Fish with transparent head discovered off the coast of Monterey CA

Monterey fish transparent head

Researchers from the Monterey Bay Aquarium Research Institute in California have discovered a fish with a transparent head that can see through its own forehead. Known as the barrelfish, this species has only been seen on rare occasions in the past.

This month, MBARI researchers were able to capture footage of a barreleye fish in its natural habitat. The film was taken thousands of feet below the surface of Monterey Bay, off the coast of California, and was recorded by a submersible. According to the institution, this is one of just nine instances in which it has been successful in locating the species.

The scientific name of the fish is Macropinna microstoma, and it develops at depths between 600 and 800 meters, in other words, where no light can reach it. It is around fifteen centimeters in length and feeds on zooplankton. But, perhaps most importantly, its head and a portion of its torso are entirely translucent! As a result, they provide an insight into some of its organs.

Even the most seasoned marine scientists are taken aback by this one-of-a-kind creature. ‘These deep-sea fish have the ability to see through their own foreheads,’ according to MBARI’s website. “Although there are other adaptations for seeing in near complete darkness, the Macropinna microstoma stands out as one of the most odd in a world crowded with them. Rather of having eyes, the fish has olfactory organs in the two holes where its eyes would typically be situated, and its eyeballs are behind its face, making two brilliant green orbs that peer upward from its head.”

This is not the first time that the MBARI camera has come into contact with the macropinna microstoma species. However, this is still a rather unusual occurrence: out of more than 5,000 dives, this peculiar fish has only been sighted 10 times, according to Geo.

Macropinna microstoma may be found in their native environment in the Bering Sea, Japan, and Baja California, among other places. They live in the “twilight zone” of the ocean, which is around 650 to 3,300 feet deep, and so no precise figure for the total number of Macropinna microstoma in the world can be determined. MBARI has been very fortunate with its recent discoveries. Earlier this month, the organization was able to catch video of a massive phantom jellyfish.

Another MBARI expert told Live Science that they are less likely to meet barrel-eye fish in the twilight zone than they are to encounter other types of fish. Lantern fish and prickly mouths are among the other types of fish that may be found in these waters.

Steven Peck

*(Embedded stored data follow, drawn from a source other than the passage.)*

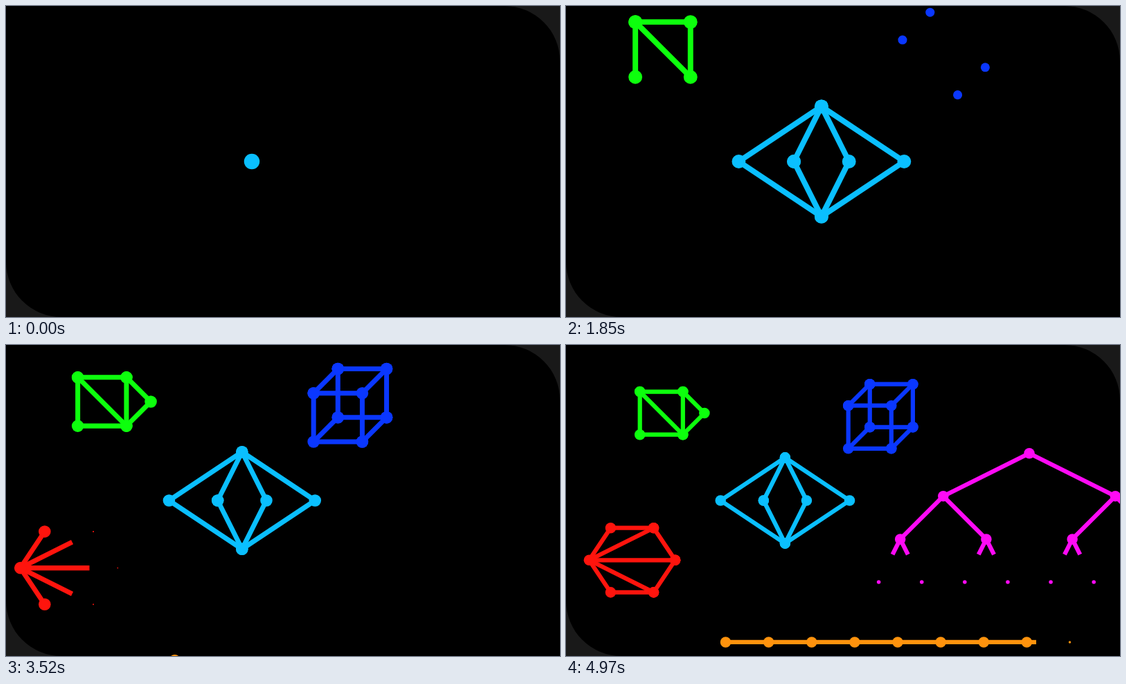
An HTML page with a canvas that plays this animation: 800x450 px, repeating every 5 s.

```html
<!DOCTYPE html>
<html lang="en">
<head>
<meta charset="utf-8">
<title>Growing graphs</title>
<style>
html, body { margin: 0; width: 100%; height: 100%; overflow: hidden; background: #191919; }
canvas { display: block; width: 800px; height: 450px; }
</style>
</head>
<body>
<canvas id="stage" width="800" height="450"></canvas>
<script>
const ctx = document.getElementById('stage').getContext('2d');
const LOOP = 5000, FPS = 33, TICKS = 165;
const STEP = 6.6, WAVE = 13.6; // ticks for one edge, for one wave of edges

const range = (n, fn) => Array.from({ length: n }, (_, i) => fn(i));

// Positions are in grid units from the centre of the diamond.
const graph = (color, x, y, points) => ({
  color, points: points.map(([px, py]) => [x + px, y + py]), nodes: [], edges: []
});

const addNode = (g, to, start, len) => g.nodes.push({ to, start, len });
const addEdge = (g, from, to, start, len) => g.edges.push({ from, to, start, len });

// An edge together with the node at its end.
function extend(g, from, to, start, len) {
  addEdge(g, from, to, start, len);
  addNode(g, to, start, len);
}

// One edge after another along a walk through the nodes.
function trail(g, walk, start) {
  addNode(g, walk[0], start - STEP, STEP);
  for (let i = 1; i < walk.length; i++) {
    extend(g, walk[i - 1], walk[i], start + (i - 1) * STEP, STEP);
  }
  return g;
}

function makeDiamond() {
  const g = graph('#0abfff', 0, 0, [[-.5, 0], [0, -1], [.5, 0], [0, 1], [1.5, 0], [-1.5, 0]]);
  return trail(g, [0, 1, 2, 3, 4, 1, 5, 3, 0], 0);
}

function makeHouse() {
  const g = graph('#0dff0d', -3.375, -2.535, [[0, 0], [1, 0], [1, 1], [0, 1], [1.5, .5]]);
  return trail(g, [0, 1, 2, 0, 3, 2, 4, 1], 33.3);
}

// The bits of a corner's index are its x, y and depth.
function makeCube() {
  const bit = (n, axis) => n >> axis & 1;
  const g = graph('#0a37ff', 1.47, -2.21,
    range(8, n => [bit(n, 0) + bit(n, 2) / 2, bit(n, 1) - bit(n, 2) / 2]));
  const start = 57 + STEP;
  for (let n = 0; n < 8; n++) {
    const diagonal = bit(n, 0) === bit(n, 1);
    if (diagonal) addNode(g, n, start - STEP, STEP);
    [diagonal, !diagonal, !bit(n, 2)].forEach((grows, axis) => {
      if (grows) extend(g, n, n ^ 1 << axis, start + axis * WAVE, WAVE);
    });
  }
  return g;
}

// A ring that closes from both sides, with a fan from its first node.
function makeHexagon() {
  const angle = i => i * Math.PI / 3, start = 99.8;
  const g = graph('#ff140d', -4.555, 1.389,
    range(6, i => [1 - Math.cos(angle(i)), -.866 * Math.sin(angle(i))]));
  addNode(g, 0, start - WAVE, WAVE);
  for (let i = 1; i <= 3; i++) {
    const at = start + (i - 1) * WAVE;
    extend(g, i - 1, i, at, WAVE);
    extend(g, (7 - i) % 6, 6 - i, at, WAVE);
    addEdge(g, 0, i + 1, start, WAVE * 1.85);
    addNode(g, i + 1, start + WAVE, WAVE);
  }
  return g;
}

function makeChain() {
  const g = graph('#ff930d', -1.382, 3.299, range(10, i => [i, 0]));
  return trail(g, range(10, i => i), 115.8);
}

// Binary tree in heap order.
function makeTree() {
  const level = i => Math.floor(Math.log2(i + 1)), start = 131.3;
  const g = graph('#ff0af5', 5.677, -1.1, range(15, i => {
    const count = 2 ** level(i);
    return [(i + 1 - count - (count - 1) / 2) * 8 / count, level(i)];
  }));
  addNode(g, 0, start - WAVE, WAVE);
  for (let i = 1; i < 15; i++) {
    extend(g, (i - 1) >> 1, i, start + (level(i) - 1) * WAVE, WAVE);
  }
  return g;
}

const graphs = [makeDiamond(), makeHouse(), makeCube(), makeHexagon(), makeChain(), makeTree()];

function progress(tick, { start, len }) {
  const p = Math.min(1, Math.max(0, (tick - start) / len));
  return p * p * (3 - 2 * p);
}

function drawGraph(g, tick, unit, cx) {
  const place = i => [cx + g.points[i][0] * unit, 225 + g.points[i][1] * unit];
  ctx.strokeStyle = ctx.fillStyle = g.color;
  ctx.lineWidth = unit * .1;
  for (const e of g.edges) {
    const p = progress(tick, e);
    if (!p) continue;
    const [ax, ay] = place(e.from), [bx, by] = place(e.to);
    ctx.beginPath();
    ctx.moveTo(ax, ay);
    ctx.lineTo(ax + (bx - ax) * p, ay + (by - ay) * p);
    ctx.stroke();
  }
  for (const n of g.nodes) {
    const p = progress(tick, n);
    if (!p) continue;
    ctx.beginPath();
    ctx.arc(...place(n.to), unit * .125 * p, 0, Math.PI * 2);
    ctx.fill();
  }
}

function drawPanel() {
  ctx.fillStyle = '#191919';
  ctx.fillRect(0, 0, 800, 450);
  ctx.fillStyle = '#000';
  ctx.beginPath();
  ctx.roundRect(0, 0, 800, 450, [0, 80, 0, 80]);
  ctx.fill();
}

// The view zooms out evenly around a point left of the centre.
function draw(ms) {
  const tick = Math.floor((ms % LOOP + 4.99) * FPS / 1000) % TICKS;
  const unit = 90 - .17 * tick, cx = 130 + 3 * unit;
  drawPanel();
  graphs.forEach(g => drawGraph(g, tick, unit, cx));
}

let begin;
function loop(now) {
  begin ??= now;
  draw(Math.max(0, now - begin));
  requestAnimationFrame(loop);
}
draw(0);
requestAnimationFrame(loop);
</script>
</body>
</html>
```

Working as an editor for the Scientific Origin, Steven is a meticulous professional who strives for excellence and user satisfaction. He is highly passionate about technology, having himself gained a bachelor's degree from the University of South Florida in Information Technology. He covers a wide range of subjects for our magazine.